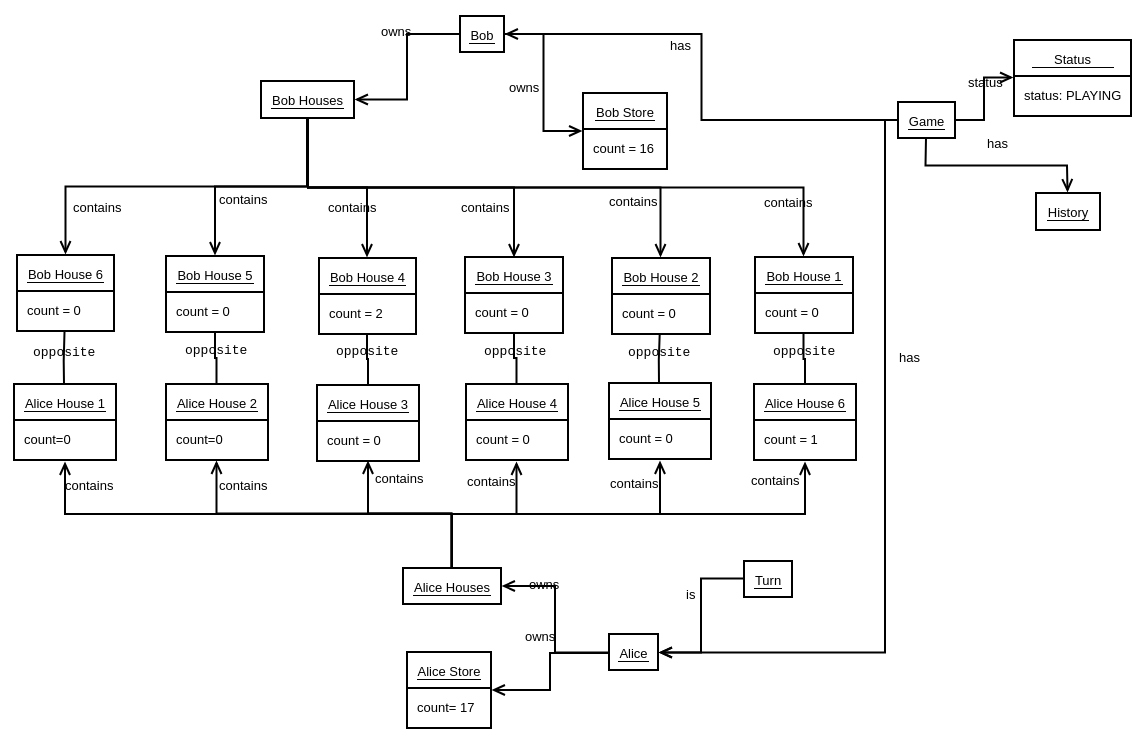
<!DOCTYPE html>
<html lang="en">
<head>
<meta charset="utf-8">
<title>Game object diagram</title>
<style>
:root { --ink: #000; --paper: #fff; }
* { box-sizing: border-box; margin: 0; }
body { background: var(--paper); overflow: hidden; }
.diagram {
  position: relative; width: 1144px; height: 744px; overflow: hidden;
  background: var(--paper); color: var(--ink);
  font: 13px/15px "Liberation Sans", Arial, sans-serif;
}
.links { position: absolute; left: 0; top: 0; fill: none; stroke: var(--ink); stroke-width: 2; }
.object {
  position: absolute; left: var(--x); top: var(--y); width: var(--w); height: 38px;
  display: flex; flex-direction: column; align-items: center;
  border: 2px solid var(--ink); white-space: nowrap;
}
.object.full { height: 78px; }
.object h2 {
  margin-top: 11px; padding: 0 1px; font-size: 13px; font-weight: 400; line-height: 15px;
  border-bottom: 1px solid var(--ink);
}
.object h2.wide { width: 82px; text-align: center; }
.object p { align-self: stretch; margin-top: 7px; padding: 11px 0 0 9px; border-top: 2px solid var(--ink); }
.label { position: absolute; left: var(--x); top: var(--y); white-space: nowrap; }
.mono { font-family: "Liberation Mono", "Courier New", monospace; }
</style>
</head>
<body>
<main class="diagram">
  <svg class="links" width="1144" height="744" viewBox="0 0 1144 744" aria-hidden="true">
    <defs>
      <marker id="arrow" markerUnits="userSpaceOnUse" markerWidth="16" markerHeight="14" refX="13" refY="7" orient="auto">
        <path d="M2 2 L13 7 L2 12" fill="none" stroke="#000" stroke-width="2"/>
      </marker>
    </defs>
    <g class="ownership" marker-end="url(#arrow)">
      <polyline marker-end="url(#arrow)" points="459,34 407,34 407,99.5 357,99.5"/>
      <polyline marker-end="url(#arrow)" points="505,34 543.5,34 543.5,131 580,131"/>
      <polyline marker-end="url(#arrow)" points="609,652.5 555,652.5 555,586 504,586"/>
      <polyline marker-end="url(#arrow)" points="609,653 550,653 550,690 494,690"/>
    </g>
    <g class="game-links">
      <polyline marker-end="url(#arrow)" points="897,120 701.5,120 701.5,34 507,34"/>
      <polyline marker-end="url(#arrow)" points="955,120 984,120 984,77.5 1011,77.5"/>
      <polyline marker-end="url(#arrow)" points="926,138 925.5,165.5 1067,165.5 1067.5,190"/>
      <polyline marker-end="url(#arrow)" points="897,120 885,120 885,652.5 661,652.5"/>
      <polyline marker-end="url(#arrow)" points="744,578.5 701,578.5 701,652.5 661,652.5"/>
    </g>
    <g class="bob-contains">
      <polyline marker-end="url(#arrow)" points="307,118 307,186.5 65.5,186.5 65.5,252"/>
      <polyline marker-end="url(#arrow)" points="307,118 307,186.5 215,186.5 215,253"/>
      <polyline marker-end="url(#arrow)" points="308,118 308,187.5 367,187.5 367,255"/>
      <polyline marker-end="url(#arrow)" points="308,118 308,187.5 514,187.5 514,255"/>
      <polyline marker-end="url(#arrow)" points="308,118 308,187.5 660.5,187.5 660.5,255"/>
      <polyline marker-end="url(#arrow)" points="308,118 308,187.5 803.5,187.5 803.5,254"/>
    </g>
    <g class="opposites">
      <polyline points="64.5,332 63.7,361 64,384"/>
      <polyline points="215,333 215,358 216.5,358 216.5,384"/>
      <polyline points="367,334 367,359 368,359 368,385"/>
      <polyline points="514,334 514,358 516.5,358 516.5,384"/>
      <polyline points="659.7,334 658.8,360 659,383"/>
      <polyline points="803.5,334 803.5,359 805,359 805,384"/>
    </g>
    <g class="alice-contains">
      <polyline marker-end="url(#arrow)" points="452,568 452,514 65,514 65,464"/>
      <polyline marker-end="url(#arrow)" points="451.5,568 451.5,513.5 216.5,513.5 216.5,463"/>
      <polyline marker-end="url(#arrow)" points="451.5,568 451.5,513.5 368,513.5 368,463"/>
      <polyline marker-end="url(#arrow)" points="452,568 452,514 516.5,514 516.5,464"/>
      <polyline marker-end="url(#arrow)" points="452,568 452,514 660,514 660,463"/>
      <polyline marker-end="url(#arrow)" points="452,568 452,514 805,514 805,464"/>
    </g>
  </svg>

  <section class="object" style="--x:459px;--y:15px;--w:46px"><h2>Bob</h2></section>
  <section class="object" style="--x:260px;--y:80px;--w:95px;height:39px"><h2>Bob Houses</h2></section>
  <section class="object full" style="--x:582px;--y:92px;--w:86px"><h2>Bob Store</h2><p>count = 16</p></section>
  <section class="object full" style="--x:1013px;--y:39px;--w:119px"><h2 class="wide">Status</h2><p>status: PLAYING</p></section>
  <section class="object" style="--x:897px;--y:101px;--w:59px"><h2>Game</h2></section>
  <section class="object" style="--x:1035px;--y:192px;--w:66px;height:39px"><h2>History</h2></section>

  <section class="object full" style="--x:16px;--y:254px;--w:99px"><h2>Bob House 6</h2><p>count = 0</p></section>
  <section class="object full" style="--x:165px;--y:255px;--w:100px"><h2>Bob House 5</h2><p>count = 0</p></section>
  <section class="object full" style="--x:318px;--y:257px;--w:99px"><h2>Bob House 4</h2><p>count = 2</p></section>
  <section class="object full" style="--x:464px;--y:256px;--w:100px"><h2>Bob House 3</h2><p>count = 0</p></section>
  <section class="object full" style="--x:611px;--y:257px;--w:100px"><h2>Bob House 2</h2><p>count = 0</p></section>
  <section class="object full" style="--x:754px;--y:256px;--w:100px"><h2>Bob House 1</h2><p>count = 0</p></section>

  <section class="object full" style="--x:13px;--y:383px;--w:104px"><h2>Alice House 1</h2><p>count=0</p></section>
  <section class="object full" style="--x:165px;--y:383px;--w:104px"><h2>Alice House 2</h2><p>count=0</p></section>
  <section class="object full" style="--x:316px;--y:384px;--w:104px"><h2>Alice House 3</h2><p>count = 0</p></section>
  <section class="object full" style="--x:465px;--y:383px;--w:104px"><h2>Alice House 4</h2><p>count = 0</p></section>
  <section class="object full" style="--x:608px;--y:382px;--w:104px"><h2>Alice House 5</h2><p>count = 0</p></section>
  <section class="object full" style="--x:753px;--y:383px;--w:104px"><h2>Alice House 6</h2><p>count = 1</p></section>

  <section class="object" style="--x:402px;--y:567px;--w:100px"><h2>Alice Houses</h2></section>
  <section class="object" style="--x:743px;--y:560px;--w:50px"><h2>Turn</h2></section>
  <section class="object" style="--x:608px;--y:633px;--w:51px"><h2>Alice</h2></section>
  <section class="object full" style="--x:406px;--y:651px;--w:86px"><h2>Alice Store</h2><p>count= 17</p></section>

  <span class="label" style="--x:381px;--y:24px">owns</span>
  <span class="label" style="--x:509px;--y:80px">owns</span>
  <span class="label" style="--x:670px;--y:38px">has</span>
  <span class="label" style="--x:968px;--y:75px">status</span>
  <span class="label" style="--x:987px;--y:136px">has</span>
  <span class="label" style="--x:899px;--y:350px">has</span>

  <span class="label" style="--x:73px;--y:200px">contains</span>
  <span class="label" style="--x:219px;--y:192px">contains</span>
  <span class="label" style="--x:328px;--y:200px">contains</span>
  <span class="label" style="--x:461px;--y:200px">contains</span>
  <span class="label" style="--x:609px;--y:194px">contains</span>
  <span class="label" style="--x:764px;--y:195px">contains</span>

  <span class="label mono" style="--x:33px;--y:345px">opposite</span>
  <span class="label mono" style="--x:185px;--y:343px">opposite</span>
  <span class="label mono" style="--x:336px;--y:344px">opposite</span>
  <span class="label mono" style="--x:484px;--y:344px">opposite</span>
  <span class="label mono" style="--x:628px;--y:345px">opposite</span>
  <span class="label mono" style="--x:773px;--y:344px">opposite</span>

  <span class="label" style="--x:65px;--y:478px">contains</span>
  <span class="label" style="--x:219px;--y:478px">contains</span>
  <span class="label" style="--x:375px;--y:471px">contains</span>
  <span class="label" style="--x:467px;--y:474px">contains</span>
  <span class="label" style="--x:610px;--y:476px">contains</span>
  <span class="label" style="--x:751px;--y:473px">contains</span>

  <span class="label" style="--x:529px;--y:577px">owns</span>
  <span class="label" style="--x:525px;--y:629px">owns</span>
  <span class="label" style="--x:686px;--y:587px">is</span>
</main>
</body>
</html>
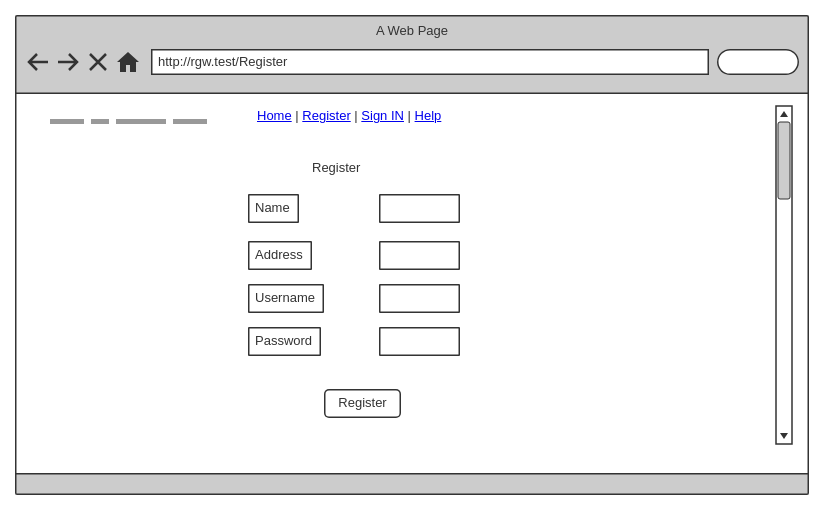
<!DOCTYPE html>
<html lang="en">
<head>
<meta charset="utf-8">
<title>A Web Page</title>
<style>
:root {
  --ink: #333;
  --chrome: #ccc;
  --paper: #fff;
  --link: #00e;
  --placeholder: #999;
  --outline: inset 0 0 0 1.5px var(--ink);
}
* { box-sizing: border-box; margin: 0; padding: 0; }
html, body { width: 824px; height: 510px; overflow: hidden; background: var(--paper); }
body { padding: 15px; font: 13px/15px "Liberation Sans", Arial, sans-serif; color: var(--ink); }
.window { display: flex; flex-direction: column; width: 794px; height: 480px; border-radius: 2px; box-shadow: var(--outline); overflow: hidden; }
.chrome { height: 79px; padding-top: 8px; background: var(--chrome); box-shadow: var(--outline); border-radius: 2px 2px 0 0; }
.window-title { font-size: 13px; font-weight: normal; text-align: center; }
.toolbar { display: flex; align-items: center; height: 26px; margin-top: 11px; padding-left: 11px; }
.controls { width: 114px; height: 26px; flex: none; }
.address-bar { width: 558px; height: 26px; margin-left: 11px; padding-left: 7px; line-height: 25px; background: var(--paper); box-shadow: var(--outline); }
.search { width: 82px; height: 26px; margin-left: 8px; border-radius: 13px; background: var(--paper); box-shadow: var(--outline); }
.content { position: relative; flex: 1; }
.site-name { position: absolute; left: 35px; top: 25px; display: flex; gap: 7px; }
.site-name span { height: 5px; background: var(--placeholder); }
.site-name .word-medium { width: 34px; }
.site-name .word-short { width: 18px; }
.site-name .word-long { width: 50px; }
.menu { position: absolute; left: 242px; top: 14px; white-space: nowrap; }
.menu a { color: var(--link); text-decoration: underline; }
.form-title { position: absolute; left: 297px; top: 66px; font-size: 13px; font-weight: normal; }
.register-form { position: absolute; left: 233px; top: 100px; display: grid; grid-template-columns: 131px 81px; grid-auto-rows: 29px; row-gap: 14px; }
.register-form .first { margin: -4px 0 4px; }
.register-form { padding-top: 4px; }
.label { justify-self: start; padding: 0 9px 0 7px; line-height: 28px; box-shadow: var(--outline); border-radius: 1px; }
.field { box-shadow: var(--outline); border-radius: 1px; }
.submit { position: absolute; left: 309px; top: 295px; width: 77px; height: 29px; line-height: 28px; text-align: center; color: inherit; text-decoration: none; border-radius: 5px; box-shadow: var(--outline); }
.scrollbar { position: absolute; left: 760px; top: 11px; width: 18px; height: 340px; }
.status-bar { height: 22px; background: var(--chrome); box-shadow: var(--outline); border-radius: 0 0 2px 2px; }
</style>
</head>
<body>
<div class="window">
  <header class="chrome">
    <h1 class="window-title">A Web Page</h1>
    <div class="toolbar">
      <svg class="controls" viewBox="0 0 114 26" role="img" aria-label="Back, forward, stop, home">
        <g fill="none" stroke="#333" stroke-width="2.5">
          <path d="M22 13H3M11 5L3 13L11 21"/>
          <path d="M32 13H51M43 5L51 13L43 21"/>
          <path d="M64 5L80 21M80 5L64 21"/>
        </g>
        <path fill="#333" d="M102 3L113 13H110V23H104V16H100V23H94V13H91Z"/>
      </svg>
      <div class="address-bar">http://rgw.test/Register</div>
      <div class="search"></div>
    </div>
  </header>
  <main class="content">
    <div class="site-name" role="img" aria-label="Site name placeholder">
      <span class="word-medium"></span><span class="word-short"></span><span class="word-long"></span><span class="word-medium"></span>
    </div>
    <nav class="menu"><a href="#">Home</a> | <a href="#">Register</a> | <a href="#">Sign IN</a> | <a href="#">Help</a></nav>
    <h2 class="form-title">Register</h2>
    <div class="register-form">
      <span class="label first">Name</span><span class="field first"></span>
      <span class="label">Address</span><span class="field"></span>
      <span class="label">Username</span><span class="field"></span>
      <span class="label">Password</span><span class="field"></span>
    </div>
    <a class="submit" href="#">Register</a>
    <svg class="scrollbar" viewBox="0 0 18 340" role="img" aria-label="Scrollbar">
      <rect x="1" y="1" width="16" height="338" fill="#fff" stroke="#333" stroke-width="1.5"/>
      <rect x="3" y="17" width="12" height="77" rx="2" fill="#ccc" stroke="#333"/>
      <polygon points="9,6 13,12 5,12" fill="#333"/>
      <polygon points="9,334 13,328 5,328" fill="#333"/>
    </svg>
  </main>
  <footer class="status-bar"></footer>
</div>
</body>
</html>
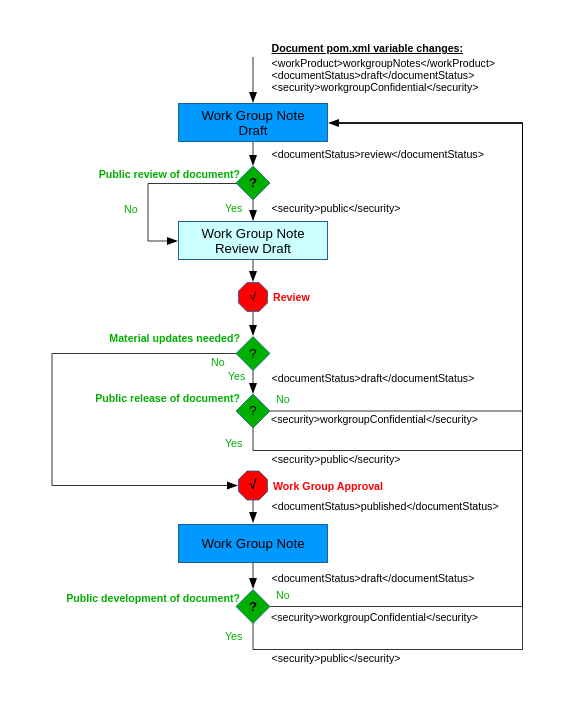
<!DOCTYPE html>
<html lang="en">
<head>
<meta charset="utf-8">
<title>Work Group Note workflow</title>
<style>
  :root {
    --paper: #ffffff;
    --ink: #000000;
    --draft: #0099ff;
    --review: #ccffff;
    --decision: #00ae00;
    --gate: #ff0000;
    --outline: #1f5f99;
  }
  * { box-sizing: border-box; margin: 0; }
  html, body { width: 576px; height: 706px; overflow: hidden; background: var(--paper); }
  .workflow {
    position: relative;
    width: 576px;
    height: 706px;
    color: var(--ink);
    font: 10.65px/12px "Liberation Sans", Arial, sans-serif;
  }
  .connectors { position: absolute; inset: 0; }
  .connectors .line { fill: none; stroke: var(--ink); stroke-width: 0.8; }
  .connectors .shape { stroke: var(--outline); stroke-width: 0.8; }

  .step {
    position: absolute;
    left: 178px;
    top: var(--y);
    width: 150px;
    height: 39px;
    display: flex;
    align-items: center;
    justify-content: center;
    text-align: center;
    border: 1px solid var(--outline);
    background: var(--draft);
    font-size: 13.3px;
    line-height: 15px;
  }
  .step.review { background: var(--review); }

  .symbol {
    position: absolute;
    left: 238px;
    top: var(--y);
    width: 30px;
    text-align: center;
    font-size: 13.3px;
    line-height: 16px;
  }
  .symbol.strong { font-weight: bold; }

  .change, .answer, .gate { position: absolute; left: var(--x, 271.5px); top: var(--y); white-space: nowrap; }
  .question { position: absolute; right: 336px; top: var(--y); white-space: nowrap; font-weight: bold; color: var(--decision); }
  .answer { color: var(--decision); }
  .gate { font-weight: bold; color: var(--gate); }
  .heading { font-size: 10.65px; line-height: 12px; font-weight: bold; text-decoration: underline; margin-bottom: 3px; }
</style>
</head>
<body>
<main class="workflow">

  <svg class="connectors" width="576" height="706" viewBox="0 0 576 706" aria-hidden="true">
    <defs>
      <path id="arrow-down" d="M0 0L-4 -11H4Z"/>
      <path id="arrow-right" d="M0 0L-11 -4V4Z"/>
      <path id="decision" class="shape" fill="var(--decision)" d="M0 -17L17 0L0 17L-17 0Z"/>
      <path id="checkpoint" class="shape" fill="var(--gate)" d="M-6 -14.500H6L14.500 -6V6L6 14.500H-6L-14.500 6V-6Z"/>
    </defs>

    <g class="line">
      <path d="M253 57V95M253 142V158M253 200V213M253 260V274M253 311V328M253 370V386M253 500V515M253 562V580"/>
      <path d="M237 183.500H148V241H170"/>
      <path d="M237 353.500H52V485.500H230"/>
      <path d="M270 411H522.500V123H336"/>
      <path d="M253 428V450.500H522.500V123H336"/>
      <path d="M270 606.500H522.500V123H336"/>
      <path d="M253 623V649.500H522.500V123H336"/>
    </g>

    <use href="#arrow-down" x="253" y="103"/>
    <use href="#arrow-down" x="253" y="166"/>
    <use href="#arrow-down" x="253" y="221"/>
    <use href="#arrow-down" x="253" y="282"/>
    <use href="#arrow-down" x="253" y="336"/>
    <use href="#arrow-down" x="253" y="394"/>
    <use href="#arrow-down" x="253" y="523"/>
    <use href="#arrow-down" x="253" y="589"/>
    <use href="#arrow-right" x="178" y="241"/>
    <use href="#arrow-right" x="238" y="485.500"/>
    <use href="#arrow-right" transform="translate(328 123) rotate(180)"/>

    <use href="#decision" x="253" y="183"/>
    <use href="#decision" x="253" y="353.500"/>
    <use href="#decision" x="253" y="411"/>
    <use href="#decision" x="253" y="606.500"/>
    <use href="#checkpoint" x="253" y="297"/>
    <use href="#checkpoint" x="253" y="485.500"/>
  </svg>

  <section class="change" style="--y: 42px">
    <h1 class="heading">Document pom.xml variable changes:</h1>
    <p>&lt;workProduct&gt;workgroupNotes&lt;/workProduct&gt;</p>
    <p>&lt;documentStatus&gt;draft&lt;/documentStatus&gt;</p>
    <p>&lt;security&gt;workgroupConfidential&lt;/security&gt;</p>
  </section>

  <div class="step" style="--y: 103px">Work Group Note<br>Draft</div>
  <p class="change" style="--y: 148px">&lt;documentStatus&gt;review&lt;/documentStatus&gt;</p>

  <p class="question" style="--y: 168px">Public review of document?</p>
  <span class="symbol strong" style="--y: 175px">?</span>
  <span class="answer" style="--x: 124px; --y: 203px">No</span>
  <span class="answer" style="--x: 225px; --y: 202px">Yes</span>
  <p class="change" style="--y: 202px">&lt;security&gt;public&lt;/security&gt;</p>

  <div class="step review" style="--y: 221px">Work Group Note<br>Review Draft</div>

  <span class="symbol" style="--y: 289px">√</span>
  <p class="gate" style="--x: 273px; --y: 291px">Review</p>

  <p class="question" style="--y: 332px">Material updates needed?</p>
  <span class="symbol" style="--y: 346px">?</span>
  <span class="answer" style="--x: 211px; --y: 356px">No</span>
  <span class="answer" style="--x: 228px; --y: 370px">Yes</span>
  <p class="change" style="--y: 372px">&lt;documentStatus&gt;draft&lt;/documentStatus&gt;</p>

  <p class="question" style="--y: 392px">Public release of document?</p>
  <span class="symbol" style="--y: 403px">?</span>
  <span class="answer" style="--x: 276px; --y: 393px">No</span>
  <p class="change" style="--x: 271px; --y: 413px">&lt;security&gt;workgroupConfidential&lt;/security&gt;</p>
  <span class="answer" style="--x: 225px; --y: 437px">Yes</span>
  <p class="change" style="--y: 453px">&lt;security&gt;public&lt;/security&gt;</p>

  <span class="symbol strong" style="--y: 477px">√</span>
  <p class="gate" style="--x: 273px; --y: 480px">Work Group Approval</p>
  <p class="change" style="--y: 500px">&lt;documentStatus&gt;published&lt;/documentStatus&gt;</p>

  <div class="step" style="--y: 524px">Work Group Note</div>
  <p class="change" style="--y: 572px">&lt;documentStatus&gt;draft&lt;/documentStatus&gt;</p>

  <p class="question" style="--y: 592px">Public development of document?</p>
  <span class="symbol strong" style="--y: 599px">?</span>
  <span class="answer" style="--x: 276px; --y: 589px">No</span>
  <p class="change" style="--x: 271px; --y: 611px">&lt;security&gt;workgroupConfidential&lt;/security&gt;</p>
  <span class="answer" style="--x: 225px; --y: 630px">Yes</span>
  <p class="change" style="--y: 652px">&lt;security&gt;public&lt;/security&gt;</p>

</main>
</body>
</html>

------------------------------------------------------------------------

Task — For each line above that contains the word "direction", give the line as it is written.

Solution to this problem —
  display: flex; flex-direction: column; align-items: center;
.window { display: flex; flex-direction: column; width: 794px; height: 480px; border-radius: 2px; box-shadow: var(--outline); overflow: hidden; }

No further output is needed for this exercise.